● **EXERCISE BRIEF**:
Locate and copy each line in the data that contains the word "loops".

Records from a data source
------------------------------------------------------------

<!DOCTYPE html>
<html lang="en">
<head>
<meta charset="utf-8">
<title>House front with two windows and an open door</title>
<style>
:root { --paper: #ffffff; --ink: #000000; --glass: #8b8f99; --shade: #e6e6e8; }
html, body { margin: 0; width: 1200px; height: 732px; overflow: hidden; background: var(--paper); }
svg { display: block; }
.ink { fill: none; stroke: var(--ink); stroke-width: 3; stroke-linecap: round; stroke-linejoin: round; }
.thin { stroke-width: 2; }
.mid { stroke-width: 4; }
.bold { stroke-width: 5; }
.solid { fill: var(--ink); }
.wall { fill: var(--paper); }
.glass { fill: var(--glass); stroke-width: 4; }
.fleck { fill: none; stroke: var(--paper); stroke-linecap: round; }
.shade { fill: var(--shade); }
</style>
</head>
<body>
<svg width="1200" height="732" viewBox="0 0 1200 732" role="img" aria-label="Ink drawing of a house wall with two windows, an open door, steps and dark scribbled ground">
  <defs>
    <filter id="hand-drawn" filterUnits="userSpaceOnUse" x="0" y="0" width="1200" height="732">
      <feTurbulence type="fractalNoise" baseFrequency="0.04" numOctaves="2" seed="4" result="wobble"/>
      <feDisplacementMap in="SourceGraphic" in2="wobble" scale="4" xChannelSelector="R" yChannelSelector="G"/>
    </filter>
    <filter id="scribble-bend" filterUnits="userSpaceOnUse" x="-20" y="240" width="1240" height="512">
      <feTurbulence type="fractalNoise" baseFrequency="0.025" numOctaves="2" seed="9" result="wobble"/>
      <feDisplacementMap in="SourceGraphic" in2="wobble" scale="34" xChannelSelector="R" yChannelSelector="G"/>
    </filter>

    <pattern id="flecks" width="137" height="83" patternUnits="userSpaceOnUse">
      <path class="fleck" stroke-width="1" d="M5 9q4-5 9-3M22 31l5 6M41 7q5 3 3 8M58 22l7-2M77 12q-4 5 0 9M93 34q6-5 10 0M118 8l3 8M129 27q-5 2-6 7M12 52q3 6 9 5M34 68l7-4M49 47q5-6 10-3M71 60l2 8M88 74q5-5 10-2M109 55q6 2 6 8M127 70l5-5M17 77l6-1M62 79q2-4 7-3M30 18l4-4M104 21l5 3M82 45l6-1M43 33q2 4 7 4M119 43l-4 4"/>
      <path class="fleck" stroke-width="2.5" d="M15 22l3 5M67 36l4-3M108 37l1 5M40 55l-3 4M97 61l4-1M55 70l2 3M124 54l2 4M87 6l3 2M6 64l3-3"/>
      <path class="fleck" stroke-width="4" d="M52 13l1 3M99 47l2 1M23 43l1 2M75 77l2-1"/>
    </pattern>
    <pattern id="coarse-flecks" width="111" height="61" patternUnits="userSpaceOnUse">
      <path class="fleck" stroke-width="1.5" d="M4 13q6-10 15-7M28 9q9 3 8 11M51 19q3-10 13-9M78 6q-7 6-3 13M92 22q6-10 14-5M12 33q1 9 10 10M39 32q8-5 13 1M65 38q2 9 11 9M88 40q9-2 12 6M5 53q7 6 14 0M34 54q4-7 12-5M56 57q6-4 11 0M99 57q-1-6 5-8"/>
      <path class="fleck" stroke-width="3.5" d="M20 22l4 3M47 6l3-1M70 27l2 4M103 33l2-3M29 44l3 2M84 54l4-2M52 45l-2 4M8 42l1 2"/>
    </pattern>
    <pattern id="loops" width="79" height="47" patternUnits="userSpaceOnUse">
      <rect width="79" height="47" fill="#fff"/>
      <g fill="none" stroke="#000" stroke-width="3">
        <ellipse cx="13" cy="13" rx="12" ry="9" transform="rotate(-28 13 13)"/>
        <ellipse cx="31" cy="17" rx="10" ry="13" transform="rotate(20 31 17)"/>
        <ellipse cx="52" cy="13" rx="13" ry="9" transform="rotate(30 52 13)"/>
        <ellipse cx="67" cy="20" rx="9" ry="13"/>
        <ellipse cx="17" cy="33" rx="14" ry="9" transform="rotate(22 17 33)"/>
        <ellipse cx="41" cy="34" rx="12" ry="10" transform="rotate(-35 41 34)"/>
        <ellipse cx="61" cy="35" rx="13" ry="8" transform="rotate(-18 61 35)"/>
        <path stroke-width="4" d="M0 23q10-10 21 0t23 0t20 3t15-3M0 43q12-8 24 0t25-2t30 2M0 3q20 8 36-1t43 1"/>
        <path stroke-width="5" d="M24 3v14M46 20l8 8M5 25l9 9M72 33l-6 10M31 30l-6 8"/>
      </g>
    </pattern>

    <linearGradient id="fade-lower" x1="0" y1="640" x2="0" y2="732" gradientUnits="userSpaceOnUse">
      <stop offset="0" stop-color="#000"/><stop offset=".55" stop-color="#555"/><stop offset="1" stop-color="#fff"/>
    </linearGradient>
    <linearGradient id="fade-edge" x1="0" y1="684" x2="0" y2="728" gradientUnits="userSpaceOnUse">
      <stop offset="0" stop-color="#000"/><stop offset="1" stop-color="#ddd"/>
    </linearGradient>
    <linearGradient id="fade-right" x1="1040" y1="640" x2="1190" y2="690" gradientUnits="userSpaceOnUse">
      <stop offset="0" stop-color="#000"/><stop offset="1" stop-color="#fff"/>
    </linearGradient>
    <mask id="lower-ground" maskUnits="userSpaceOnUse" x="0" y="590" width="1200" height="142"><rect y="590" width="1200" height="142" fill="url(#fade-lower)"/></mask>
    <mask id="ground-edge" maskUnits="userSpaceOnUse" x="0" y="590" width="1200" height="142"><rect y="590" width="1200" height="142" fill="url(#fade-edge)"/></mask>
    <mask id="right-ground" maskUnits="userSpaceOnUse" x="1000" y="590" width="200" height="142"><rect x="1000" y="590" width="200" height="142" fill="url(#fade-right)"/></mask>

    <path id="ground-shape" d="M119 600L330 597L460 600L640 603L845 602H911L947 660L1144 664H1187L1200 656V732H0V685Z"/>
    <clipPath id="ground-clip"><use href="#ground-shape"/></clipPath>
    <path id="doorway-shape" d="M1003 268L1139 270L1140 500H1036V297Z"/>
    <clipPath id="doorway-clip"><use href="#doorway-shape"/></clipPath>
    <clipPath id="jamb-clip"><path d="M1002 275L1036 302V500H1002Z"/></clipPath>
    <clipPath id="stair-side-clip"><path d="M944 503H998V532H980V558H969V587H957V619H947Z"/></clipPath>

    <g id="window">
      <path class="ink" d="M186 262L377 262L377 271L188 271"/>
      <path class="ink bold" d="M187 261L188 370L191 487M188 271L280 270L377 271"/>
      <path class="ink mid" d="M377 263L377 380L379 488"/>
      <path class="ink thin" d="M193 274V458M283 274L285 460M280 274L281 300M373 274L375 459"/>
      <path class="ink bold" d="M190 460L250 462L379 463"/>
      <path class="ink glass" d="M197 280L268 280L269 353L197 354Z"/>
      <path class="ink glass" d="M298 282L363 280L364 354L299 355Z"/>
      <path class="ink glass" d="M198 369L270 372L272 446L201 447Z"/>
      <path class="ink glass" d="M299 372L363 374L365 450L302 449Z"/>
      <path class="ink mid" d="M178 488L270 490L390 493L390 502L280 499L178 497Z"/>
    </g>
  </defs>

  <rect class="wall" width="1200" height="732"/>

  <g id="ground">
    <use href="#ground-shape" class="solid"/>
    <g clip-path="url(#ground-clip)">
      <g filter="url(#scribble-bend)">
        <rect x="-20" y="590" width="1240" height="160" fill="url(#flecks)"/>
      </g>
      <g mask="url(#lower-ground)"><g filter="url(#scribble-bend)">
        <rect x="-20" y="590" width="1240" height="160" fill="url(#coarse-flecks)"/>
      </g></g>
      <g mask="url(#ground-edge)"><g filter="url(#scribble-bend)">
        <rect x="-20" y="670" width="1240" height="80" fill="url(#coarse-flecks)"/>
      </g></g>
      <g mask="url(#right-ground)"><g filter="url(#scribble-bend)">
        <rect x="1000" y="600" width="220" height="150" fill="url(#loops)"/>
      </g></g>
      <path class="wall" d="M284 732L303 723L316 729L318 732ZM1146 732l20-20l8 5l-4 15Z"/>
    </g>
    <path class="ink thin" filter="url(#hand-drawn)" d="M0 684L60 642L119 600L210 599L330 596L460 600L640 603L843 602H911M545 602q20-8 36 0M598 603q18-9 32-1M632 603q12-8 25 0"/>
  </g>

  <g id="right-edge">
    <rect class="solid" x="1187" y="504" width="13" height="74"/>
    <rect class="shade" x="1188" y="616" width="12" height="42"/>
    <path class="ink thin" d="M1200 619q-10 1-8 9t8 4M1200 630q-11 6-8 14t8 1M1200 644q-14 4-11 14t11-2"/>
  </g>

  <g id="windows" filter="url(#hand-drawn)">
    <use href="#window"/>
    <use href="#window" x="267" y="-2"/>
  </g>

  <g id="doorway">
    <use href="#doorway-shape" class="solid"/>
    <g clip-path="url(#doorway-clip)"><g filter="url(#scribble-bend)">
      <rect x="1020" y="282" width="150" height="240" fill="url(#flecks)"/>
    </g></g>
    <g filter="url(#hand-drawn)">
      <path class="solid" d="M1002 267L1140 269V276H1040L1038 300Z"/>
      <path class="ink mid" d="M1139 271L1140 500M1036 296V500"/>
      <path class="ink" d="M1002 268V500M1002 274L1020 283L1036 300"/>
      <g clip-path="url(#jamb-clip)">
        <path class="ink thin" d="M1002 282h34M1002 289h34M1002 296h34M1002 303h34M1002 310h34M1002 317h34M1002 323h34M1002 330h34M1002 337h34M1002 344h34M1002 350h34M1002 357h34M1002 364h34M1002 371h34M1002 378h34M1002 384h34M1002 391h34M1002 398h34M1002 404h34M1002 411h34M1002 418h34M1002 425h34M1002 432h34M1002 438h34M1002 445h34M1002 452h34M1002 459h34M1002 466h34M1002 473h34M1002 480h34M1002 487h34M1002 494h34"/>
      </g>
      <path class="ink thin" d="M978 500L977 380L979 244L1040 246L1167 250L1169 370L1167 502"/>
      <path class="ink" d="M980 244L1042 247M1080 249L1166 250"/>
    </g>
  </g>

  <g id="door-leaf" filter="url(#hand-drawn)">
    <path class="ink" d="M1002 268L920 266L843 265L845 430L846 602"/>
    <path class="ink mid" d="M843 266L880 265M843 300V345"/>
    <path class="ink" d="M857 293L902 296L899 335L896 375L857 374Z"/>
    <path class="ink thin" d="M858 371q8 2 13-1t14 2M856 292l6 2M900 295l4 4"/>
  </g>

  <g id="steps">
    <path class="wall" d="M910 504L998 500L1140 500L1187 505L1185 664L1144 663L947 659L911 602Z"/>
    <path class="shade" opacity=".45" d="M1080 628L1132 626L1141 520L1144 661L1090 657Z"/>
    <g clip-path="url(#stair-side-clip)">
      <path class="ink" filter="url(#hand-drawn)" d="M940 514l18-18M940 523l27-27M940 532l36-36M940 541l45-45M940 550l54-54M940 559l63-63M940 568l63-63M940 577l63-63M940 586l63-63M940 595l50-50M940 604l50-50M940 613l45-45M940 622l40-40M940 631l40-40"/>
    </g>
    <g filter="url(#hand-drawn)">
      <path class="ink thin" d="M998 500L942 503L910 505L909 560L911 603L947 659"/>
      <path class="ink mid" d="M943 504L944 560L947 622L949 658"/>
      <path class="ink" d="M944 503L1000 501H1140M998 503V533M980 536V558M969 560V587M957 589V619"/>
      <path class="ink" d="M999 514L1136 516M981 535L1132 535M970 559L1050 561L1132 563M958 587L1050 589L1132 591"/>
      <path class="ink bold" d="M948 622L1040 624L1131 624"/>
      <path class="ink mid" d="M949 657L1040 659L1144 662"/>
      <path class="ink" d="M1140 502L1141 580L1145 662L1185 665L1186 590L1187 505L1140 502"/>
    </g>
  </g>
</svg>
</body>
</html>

------------------------------------------------------------

● **ANSWER FOR THE TASK**:
    <pattern id="loops" width="79" height="47" patternUnits="userSpaceOnUse">
        <rect x="1000" y="600" width="220" height="150" fill="url(#loops)"/>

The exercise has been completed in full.